3: Battles are big. There is a lot do you can do by running orders, moving the wounded, watching a healer’s back in case of flank attacks, etc. It’s a good way to see how things work if you’re not learnign how to fight in a big unit.

4: Wear armour. Light armour is cheap (I made my first set as patchwork, out of a £20 bag of leather offcuts) and doubles your hits. Depending on the nation, there can often be people who’ll lend armour out. Usually Light or Heavy because lots of people have old chainmail or padding and it packs down small.

5: Consider borrowing a polearm. Since they’re smaller than shields, a lot of people pack a spare, especially in the Marches, where it’s an iconic weapon. They’re a really nice thing to learn to larp fight for battles with, since you’re effective just as soon as you are safe with one. Nobody likes charging a wall of pointy things.

6: Don’t take Ambidexterity. If you’re new to larp swording, it’s possibly the number one way to learn bad habits like hitting far too fast.


#13

Id probably say the single biggest killer on the Empire battlefield is due to flanking, and the imperial line being caught out of position.
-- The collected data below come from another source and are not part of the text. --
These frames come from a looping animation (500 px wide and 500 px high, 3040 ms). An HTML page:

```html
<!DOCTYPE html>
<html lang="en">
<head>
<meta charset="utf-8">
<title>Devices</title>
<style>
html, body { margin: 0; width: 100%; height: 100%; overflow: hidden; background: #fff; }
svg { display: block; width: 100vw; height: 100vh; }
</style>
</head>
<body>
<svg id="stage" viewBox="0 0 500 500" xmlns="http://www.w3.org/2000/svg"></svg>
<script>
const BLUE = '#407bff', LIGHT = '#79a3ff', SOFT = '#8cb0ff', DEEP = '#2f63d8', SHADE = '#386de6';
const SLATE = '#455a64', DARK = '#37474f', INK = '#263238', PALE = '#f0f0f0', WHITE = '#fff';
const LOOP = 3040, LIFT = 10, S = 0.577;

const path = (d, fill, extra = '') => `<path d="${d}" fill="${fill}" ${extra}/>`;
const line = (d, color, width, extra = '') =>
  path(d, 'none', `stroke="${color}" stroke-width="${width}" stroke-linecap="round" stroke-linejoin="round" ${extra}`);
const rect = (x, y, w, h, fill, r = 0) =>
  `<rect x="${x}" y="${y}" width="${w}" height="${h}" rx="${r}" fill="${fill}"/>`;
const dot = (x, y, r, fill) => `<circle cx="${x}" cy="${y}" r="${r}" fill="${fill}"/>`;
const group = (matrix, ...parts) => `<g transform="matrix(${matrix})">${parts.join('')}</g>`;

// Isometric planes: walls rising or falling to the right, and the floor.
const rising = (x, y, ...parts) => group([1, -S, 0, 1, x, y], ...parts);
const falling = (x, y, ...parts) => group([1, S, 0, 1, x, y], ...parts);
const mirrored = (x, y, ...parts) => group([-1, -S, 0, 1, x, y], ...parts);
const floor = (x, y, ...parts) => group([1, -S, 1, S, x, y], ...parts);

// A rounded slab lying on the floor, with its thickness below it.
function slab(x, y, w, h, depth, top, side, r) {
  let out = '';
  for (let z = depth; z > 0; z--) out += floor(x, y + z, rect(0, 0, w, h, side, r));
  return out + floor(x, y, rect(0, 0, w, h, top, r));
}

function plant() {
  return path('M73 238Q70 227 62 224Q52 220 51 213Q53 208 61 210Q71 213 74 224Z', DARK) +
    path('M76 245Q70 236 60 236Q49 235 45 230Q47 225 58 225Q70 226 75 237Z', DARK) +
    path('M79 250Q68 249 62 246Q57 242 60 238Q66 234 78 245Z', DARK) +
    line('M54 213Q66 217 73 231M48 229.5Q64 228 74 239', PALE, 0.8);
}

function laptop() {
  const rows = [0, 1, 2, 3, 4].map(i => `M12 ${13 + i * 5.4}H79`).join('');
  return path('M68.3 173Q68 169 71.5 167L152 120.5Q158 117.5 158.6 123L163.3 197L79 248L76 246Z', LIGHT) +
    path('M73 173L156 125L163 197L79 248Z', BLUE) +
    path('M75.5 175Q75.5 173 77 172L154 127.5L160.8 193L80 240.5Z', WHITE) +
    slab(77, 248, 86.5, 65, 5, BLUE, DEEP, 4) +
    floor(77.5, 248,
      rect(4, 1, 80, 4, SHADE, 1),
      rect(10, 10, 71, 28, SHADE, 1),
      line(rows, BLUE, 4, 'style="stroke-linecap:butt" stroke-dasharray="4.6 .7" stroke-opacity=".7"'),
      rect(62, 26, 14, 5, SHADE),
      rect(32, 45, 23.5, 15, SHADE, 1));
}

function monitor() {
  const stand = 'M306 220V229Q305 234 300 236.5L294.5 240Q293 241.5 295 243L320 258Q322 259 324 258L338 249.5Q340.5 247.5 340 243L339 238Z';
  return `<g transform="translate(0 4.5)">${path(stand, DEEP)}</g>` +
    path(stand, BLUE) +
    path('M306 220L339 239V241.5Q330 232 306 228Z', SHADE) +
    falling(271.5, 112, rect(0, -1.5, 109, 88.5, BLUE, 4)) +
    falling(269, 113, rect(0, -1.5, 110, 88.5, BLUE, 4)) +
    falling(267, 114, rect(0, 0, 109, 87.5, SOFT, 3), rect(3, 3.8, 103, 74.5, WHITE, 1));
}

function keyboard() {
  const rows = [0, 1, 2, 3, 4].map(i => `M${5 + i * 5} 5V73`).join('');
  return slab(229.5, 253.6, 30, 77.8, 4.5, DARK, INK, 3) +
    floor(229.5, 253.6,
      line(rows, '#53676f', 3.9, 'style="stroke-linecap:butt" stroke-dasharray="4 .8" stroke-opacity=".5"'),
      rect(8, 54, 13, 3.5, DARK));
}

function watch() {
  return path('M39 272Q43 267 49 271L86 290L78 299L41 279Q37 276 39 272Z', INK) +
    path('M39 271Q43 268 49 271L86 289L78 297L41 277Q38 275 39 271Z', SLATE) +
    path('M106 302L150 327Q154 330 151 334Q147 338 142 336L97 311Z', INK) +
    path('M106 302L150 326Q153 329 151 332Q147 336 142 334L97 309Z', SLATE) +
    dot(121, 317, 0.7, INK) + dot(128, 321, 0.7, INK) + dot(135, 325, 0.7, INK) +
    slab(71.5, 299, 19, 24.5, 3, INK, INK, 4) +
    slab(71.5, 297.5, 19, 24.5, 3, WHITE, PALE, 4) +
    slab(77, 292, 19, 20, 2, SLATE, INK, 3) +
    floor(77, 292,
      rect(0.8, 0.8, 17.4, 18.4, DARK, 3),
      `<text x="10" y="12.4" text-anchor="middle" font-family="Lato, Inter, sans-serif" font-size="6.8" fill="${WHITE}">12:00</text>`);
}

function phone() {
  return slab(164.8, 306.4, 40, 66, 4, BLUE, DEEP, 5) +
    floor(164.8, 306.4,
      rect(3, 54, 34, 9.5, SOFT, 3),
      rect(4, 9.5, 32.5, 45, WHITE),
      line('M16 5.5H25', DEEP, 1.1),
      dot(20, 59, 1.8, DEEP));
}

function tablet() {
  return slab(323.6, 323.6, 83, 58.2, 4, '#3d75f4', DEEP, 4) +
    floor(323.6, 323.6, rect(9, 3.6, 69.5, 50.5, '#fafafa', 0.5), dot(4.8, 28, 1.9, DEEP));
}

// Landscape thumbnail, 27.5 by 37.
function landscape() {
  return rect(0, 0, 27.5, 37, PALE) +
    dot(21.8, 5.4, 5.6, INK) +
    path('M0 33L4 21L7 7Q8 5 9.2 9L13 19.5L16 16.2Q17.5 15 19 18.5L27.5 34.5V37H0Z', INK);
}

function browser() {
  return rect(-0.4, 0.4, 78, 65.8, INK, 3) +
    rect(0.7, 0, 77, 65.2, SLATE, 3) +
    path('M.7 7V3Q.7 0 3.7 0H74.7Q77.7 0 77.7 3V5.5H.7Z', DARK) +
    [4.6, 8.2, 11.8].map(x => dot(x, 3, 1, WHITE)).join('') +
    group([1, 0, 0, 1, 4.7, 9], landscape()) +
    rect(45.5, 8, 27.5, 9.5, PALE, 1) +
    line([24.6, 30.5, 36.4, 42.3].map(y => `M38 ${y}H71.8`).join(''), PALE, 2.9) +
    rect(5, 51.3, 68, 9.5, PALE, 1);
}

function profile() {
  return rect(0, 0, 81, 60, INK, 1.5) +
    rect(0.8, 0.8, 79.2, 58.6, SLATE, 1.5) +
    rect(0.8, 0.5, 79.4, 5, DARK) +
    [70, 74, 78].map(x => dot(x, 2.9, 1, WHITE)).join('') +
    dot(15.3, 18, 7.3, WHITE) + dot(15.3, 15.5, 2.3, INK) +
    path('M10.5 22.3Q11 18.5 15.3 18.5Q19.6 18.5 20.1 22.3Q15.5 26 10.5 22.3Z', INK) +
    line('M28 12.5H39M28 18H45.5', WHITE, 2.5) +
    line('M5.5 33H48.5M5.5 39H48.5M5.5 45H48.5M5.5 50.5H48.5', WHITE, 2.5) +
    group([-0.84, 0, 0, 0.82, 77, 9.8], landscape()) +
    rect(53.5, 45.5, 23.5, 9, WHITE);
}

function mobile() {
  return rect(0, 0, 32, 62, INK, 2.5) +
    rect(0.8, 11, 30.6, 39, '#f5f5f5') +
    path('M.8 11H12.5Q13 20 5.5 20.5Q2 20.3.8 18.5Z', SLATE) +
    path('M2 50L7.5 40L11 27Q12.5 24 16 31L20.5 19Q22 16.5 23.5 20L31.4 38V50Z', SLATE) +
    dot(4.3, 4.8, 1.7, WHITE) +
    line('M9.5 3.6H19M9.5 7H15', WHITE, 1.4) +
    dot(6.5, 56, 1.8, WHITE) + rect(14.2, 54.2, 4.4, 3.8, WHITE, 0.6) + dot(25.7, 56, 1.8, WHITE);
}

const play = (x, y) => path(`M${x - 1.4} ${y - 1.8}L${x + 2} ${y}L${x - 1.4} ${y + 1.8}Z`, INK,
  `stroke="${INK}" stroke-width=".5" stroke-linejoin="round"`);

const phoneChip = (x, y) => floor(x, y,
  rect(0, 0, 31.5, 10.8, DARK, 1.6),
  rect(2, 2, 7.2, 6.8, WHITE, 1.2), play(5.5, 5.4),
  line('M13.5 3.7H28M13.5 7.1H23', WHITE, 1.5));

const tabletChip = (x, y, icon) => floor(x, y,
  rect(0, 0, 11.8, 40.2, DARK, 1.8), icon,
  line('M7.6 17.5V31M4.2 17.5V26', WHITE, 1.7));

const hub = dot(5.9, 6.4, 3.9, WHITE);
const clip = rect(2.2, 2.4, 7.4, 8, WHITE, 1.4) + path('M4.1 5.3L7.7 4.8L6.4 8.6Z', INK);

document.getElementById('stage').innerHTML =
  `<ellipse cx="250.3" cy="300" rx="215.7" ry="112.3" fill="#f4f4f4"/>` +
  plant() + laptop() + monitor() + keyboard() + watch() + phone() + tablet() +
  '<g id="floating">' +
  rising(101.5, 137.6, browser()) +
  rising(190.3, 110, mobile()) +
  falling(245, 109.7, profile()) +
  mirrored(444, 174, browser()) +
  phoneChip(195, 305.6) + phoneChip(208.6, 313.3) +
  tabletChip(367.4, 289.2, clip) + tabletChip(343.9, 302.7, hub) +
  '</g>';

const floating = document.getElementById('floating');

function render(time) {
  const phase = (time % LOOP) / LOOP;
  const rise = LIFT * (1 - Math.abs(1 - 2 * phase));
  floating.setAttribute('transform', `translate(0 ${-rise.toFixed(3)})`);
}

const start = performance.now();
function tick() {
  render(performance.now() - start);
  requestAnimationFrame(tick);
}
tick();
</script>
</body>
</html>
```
If you look at the big “routs” or large loss of lives, it is normally due to either part of an army being sandwiched/charged in the back by the enemy forces, or charging into something and then realizing “oh they have a lot more troops than we thought in the woods”.

So the biggest thing I would suggest to keep any character alive is spatial awareness, sticking together, and communicating clearly. That doesn’t mean screaming/shouting… but a clear direction of “there is a lot of orcs over there… lets linkup with another nation on the field to take that on before charging”.


#14

Just on more tip for surviving; never stop screaming for help. There is nothing short of death which can prevent you from shouting for help, so keep calling to your friends and healers until you hear an execute call or your bleed count (usually 3 minutes) ends…

As a healer, I go for the screamers first and rarely even check the quiet, still bodies unless I specifically saw them go down.


#15

That makes sense. Learning more about military strategy might not be a bad idea for me.